Multiscale Modelling of Electrolyte Materials for Energy Storage and Harvesting
Energy is essential to human society to ensure our quality of life and to underpin all aspects of economy. Due to accelerated consumption of conventional energy sources (fossil fuels, coal, and natural gas, etc.), our world has reached a pivotal age of energy awareness. It is urgent to seek innovative sustainable energy supply and to develop advanced energy storage and conversion systems to alleviate energy crisis and environmental problems. Batteries and super-capacitors are key promising energy storage devices for load levelling and electric vehicles. In many cases, the concept is known, but the right materials solutions are lacking.
Ionic materials have been highlighted as electrolytes for energy storage devices due to their attractive properties and designable features. However, at the current stage, the utilization of ionic materials for energy storage and harvesting is significantly held back due to the versatility of ion structures and chemical compositions of ionic materials that restrict choices of ion species that must be tailor-made to force high ion conductivity and low viscosity at ambient conditions. This leads to a huge cost on materials synthesis and experimental characterizations to select promising candidates as an intrinsic connection between nanoscopic ion structures and macroscopic functionalities of ionic materials remains terra incognita. Additionally, there is a grand challenge to experimentally characterize specific binding structures of ion groups on electrodes, transport and electrochemical quantities of ionic materials in solid-electrolyte interphase (SEI), and more severely, their interfacial structural relaxations in SEI upon charging and discharging energy storage devices.

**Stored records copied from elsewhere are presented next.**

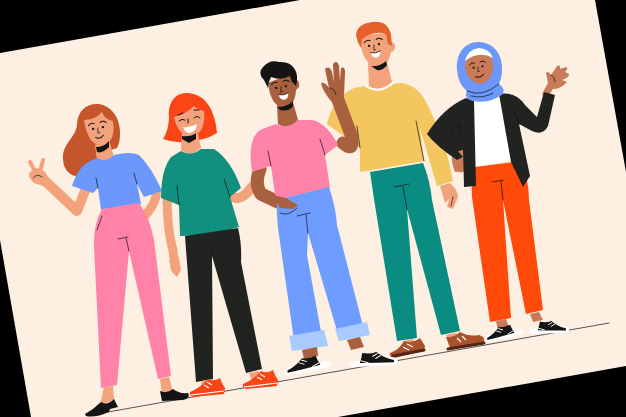
<!DOCTYPE html>
<html lang="en">
<head>
<meta charset="utf-8">
<title>Group of young people waving</title>
<style>
:root{--backdrop:#000;--paper:#fdefe1;--ink:#141414;--charcoal:#20231f;--white:#fff;--fair:#f3a37c;--fair-shade:#e88a64;--tan:#c97b57;--brown:#a9603f;--brown-shade:#8a4a30;--auburn:#c5552b;--red:#fb4516;--orange:#ff4a0a;--ginger:#e5602a;--pink:#ff82a9;--blue:#6c98fb;--denim:#6f9dff;--sky:#a9cbff;--teal:#12907f;--teal-dark:#0b8c83;--yellow:#f4c65f;--leather:#a9522b}
html,body{margin:0;background:var(--backdrop);overflow:hidden}
svg{display:block;width:626px;height:417px}
.paper{fill:var(--paper)}.ink{fill:var(--ink)}.charcoal{fill:var(--charcoal)}.white{fill:var(--white)}
.fair{fill:var(--fair)}.tan{fill:var(--tan)}.brown{fill:var(--brown)}
.auburn{fill:var(--auburn)}.red{fill:var(--red)}.orange{fill:var(--orange)}.ginger{fill:var(--ginger)}
.pink{fill:var(--pink)}.blue{fill:var(--blue)}.denim{fill:var(--denim)}.sky{fill:var(--sky)}
.teal{fill:var(--teal)}.teal-dark{fill:var(--teal-dark)}.yellow{fill:var(--yellow)}.leather{fill:var(--leather)}
.line{fill:none;stroke:var(--ink);stroke-width:1;stroke-linecap:round;stroke-linejoin:round}
.thin{stroke-width:.7}
.limb{fill:none;stroke-linecap:round;stroke-linejoin:round}
.s-fair{stroke:var(--fair)}.s-tan{stroke:var(--tan)}.s-brown{stroke:var(--brown)}
.laces{fill:none;stroke:var(--white);stroke-width:1.2}
</style>
</head>
<body>
<svg viewBox="0 0 626 417" role="img" aria-label="Five friends standing side by side, smiling and waving">
<defs>
  <g id="eyes-brows">
    <path class="line" stroke-width="1.4" d="M-9-4q3-3 6-1M3-5q3-2 6 1"/>
    <circle class="ink" cx="-5" cy="0" r="1.2"/><circle class="ink" cx="5" cy="0" r="1.2"/>
    <path class="line thin" d="M0 0l-1 5h2"/>
  </g>
  <g id="grin"><path class="white" d="M-5 8q5 2 10 0q-1 6-5 6t-5-6z"/><path class="line thin" d="M-5 8q5 2 10 0"/></g>
  <path id="smile" class="line" d="M-4 9q4 3 8-1"/>
  <g id="sneaker">
    <path class="white" d="M-2 18q0-4 6-6L48 11q3 4-2 7L2 22q-4 0-4-4z"/>
    <path class="ink" d="M2 16q10-4 17-13q7 2 15-1q1 5 4 12q-18 3-36 5z"/>
    <path class="laces" d="M15 8l6 3M18 5l6 3M29 15l8-4"/>
  </g>
  <g id="trainer">
    <path class="red" d="M0 14Q10 10 18 1q6 3 12-1q2 6 5 10l-1 6L3 19q-4-1-3-5z"/>
    <path class="laces" d="M1 17l33-4M14 7l5 3M17 4l5 3"/>
  </g>
</defs>

<polygon class="paper" points="0,53 300,0 595,0 626,172 626,366 338,417 31,417 0,240"/>
<line class="line thin" x1="108" y1="412" x2="609" y2="323"/>

<g id="woman-long-hair">
  <path class="auburn" d="M99 104C86 103 78 111 77 124C76 139 62 142 63 160C64 174 77 181 89 174C98 169 101 160 105 152L117 148C123 138 122 108 99 104z"/>
  <path class="limb s-fair" stroke-width="10" d="M89 181L77 211L43 179"/>
  <path class="fair" d="M46 187L34 183Q26 176 31 171L37 168Q47 170 48 179z"/>
  <path class="limb s-fair" stroke-width="4" d="M36 173L30 162M40 172L43 160"/>
  <path class="line thin" d="M33 178q4-5 9-1"/>
  <path class="limb s-fair" stroke-width="9" d="M156 190Q158 202 142 219"/>
  <path class="fair" d="M95 145L109 140L114 157Q107 165 97 160z"/>
  <path class="fair" d="M84 120Q95 120 102 112Q105 120 113 121Q116 140 104 146Q88 147 84 120z"/>
  <path class="ink" d="M96 147Q104 147 109 141L109 147Q102 154 97 152z"/>
  <use href="#eyes-brows" transform="translate(98 128) rotate(-10)"/>
  <use href="#smile" transform="translate(98 128) rotate(-10)"/>
  <path class="blue" d="M90 161L97 158Q106 163 114 155Q130 151 139 155Q152 168 162 191L144 197L137 184L141 204L101 210L98 188L93 193L72 186Q78 167 90 161z"/>
  <path class="line thin" d="M98 188L96 178M137 184L134 173"/>
  <path class="pink" d="M102 209L139 203Q150 218 154 240L171 376L158 379L129 251L117 385L101 388L94 247Q93 225 102 209z"/>
  <path class="line thin" d="M118 239l10-2M129 251L126 238M102 216q-3 8-5 14"/>
  <path class="fair" d="M104 387L113 386L114 400L100 405zM160 379L169 377L173 392L162 395z"/>
  <path class="ink" d="M85 414Q94 409 101 402Q107 406 114 399L118 407L110 409L109 412Q95 418 86 416zM160 391Q167 394 173 389Q179 394 188 393Q191 398 183 400L162 401z"/>
</g>

<g id="woman-bob">
  <path class="limb s-fair" stroke-width="9" d="M167 193Q167 230 173 250L175 268"/>
  <path class="fair" d="M169 260L179 258L181 270L177 277L172 272z"/>
  <path class="limb s-fair" stroke-width="10" d="M231 196Q240 203 252 187"/>
  <path class="red" d="M187 93C173 93 168 105 169 117Q169 129 163 139Q176 144 189 141Q204 141 217 133C216 120 211 94 187 93z"/>
  <path class="fair" d="M182 132L197 129L201 148Q190 158 181 150z"/>
  <path class="fair" d="M174 117Q186 114 194 106Q198 110 204 111Q206 132 193 136Q178 137 174 117z"/>
  <path class="ink" d="M182 136Q191 137 196 133L196 139L189 143L182 139z"/>
  <path class="line" d="M178 115l5-2M194 110l5 0M179 121q3-3 6-1M194 118q3-3 6 0M188 119l0 4"/>
  <path class="white" d="M183 127Q190 128 197 124Q196 132 190 133Q185 133 183 127z"/>
  <path class="teal" d="M171 157L181 151Q191 157 201 149L214 149Q231 160 241 188L230 197L239 227Q210 236 180 236L179 205L161 198Q161 170 171 157z"/>
  <path class="line thin" d="M179 205L177 186M230 197L224 179"/>
  <path class="charcoal" d="M185 236L238 228Q242 244 241 262L262 369L246 373L212 256L213 379L196 382z"/>
  <path class="line thin" stroke="#fff" d="M212 256L211 245"/>
  <path class="fair" d="M201 381L210 380L212 385L202 388zM249 373L258 371L261 377L251 379z"/>
  <use href="#trainer" x="190" y="378"/>
  <use href="#trainer" x="243" y="370"/>
</g>

<g id="man-yellow-sweater">
  <path class="yellow" d="M365 86L354 88Q333 98 327 124L360 148L360 172L424 161L420 128L437 186L453 181Q446 140 427 104Q419 86 402 83z"/>
  <path class="fair" d="M368 63L386 58L392 82Q380 93 369 86z"/>
  <path class="fair" d="M360 41L362 35L388 33L390 42Q396 42 395 48Q394 52 391 52Q388 67 378 67Q363 65 360 41z"/>
  <path class="ginger" d="M356 35Q357 24 372 22Q388 20 391 35L392 46L388 44L386 34Q374 30 362 39L361 48Q357 42 356 35z"/>
  <path class="ink" d="M371 66Q380 67 386 61L387 65Q383 71 377 70z"/>
  <use href="#eyes-brows" transform="translate(374 45) rotate(-10)"/>
  <use href="#grin" transform="translate(374 44) rotate(-10)"/>
  <path class="limb" stroke="var(--white)" stroke-width="2" d="M366 86Q380 95 394 82"/>
  <path class="line thin" d="M424 161L416 121M360 148L357 126"/>
  <path class="fair" d="M440 186L450 183Q458 190 458 197L453 209L447 207L449 199L445 203z"/>
  <path class="line thin" d="M453 197l-2 9"/>
  <path class="teal-dark" d="M370 172L423 163Q430 180 432 200L460 331L441 335L407 209L417 338L397 341L374 199z"/>
  <path class="line thin" d="M394 187l15-3M407 209L403 187"/>
  <path class="fair" d="M403 341L413 339L415 344L404 347zM446 335L456 333L459 338L448 340z"/>
  <path class="leather" d="M390 353Q399 350 404 341Q412 344 420 338L425 346L424 351L394 358Q389 357 390 353zM446 337Q454 338 460 332Q469 337 479 335Q486 337 484 343L450 348z"/>
  <path class="limb" stroke="#542417" stroke-width="3" d="M393 356L424 350M448 349L484 343"/>
  <path class="laces" d="M403 347l6 3M407 344l6 3M457 338l4 4M462 336l4 4"/>
</g>

<g id="man-pink-shirt">
  <path class="fair" d="M257 142Q256 132 264 130L272 133L270 148L260 150z"/>
  <path class="limb s-brown" stroke-width="13" d="M343 143Q354 153 352 137L338 100"/>
  <path class="brown" d="M331 101Q322 90 321 83Q325 82 329 88L325 69Q329 65 332 72L334 82L333 64Q337 59 339 66L340 81L341 68Q345 66 345 72L344 95L343 106z"/>
  <path class="line thin" d="M330 88q5 1 6 7"/>
  <path class="limb s-brown" stroke-width="13" d="M260 169Q254 184 261 194L278 202"/>
  <path class="brown" d="M277 105L293 102L298 120Q288 131 278 124z"/>
  <path class="brown" d="M268 83L290 74L295 79Q300 80 299 87L296 90Q295 106 285 107Q271 108 268 83z"/>
  <path class="ink" d="M264 80Q257 73 263 67Q270 59 279 62Q289 61 294 68Q299 75 296 86L292 82L290 76Q280 81 271 77Q268 82 268 88zM277 107Q287 107 293 101L293 106Q289 112 280 110z"/>
  <use href="#eyes-brows" transform="translate(281 87) rotate(-10)"/>
  <use href="#grin" transform="translate(282 86) rotate(-10)"/>
  <path class="pink" d="M276 124Q288 130 298 120L312 120Q327 123 338 145L325 155L330 188L276 201L271 166L252 172Q247 139 260 130z"/>
  <path class="line thin" d="M271 166L268 151M325 155L320 139"/>
  <path class="denim" d="M277 200L329 187Q336 208 337 225L364 330L338 334L308 233L307 255L322 337L294 340L279 235Q276 215 277 200z"/>
  <path class="line thin" d="M297 216l13-3M308 233L306 215M280 213q8 4 17-5"/>
  <path class="brown" d="M272 195L286 198L298 205L293 209L280 208z"/>
  <path class="sky" d="M289 336L324 330L328 346L292 351zM335 329L367 322L370 335L339 341z"/>
  <path class="brown" d="M302 350L317 347L318 356L304 359zM347 340L360 337L364 347L351 350z"/>
  <use href="#sneaker" transform="translate(284 358) rotate(-7) scale(.93 .8)"/>
  <use href="#sneaker" transform="translate(394 347) rotate(-8) scale(-.95 .8)"/>
</g>

<g id="woman-headscarf">
  <path class="limb s-tan" stroke-width="9" d="M457 152L461 168"/>
  <path class="tan" d="M452 153L463 150L465 171L455 172Q451 163 452 153z"/>
  <path class="limb s-tan" stroke-width="7" d="M546 94L553 81"/>
  <path class="tan" d="M548 83L546 73Q548 70 551 75L557 66Q561 64 560 69L566 67Q569 68 565 72L569 74Q570 77 562 80L567 82Q560 90 551 89z"/>
  <path class="line thin" d="M551 75q4 2 4 7"/>
  <path class="white" d="M469 98L504 94L512 160L474 167z"/>
  <path class="orange" d="M475 167L521 161Q529 180 529 200L543 310L526 314L503 200L511 318L490 322L472 197Q471 180 475 167z"/>
  <path class="line thin" d="M492 182l12-2M503 200L501 181"/>
  <path class="charcoal" d="M466 98L474 101L476 186L464 187L463 150L450 153L455 148L463 157L457 160Q436 146 427 134Q443 108 466 98z"/>
  <path class="charcoal" d="M499 94Q516 91 525 105L537 117L544 92L555 95L548 126Q543 136 532 131L519 124L530 176L523 187L511 162z"/>
  <path class="line" stroke="var(--paper)" d="M451 131L459 123L461 134M519 124L514 111"/>
  <path class="blue" d="M479 42C463 42 456 55 457 70Q458 84 467 91Q463 98 473 101Q490 104 503 94Q505 88 499 84Q504 73 501 60Q496 43 479 42z"/>
  <path class="tan" d="M465 67Q466 51 480 51Q493 52 493 67Q492 82 480 84Q467 82 465 67z"/>
  <path class="white" d="M465 61Q468 49 479 48Q490 49 493 58Q479 50 465 61z"/>
  <use href="#eyes-brows" transform="translate(478 67) rotate(-10) scale(.9)"/>
  <use href="#smile" transform="translate(478 67) rotate(-10)"/>
  <path class="line thin" stroke="#3f68c9" d="M467 91Q482 98 499 84M471 96q12 3 22-3"/>
  <path class="tan" d="M496 321L506 319L509 327L498 330zM530 314L539 312L543 320L533 322z"/>
  <use href="#sneaker" transform="translate(484 327) rotate(-8) scale(.77 .7)"/>
  <use href="#sneaker" transform="translate(566 317) rotate(-7) scale(-.78 .7)"/>
</g>
</svg>
</body>
</html>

Molecular simulations are well positioned to provide state-of-art understanding of complicated phenomena on nano- and mesoscopic levels due to the boost of computer power and advent of computational algorithms. This is of particular significance for studying ionic materials because of their large diversities in ion structures and chemical compositions. As transport quantities of ionic materials and related charging/discharging phenomena happening at a wide spatiotemporal interval in energy storage devices, a multiscale modelling protocol unifying different methods and hierarchical models will be effective in describing intrinsic correlations between nanoscopic ion structures and macroscopic functionalities of ionic materials.
The goal of this project is to advance functionalities of ionic materials in energy storage devices via a multiscale modelling approach through 1) construction of hierarchical models for representative ionic materials; 2) optimization transport and electro-chemical stabilities of ionic materials via a systematic variation of chemical compositions of ionic materials; 3) investigation specific structural and dynamical correlations of ion structures in SEI to external stimuli to explore intrinsic charging and discharging mechanisms of ionic materials; and 4) development of an economical and robust modelling protocol connecting nanoscopic ion structures and macroscopic functional performance of ionic materials in energy storage devices.
Completing all these steps will allow us to construct a specific ontology relating nanoscopic ion structures to microstructures and dynamics, mesoscopic materials morphologies, and their macroscopic functionalities in confined environments to identify promising ionic materials and thereafter to optimize their functional performance as electrolytes for energy storage and harvesting.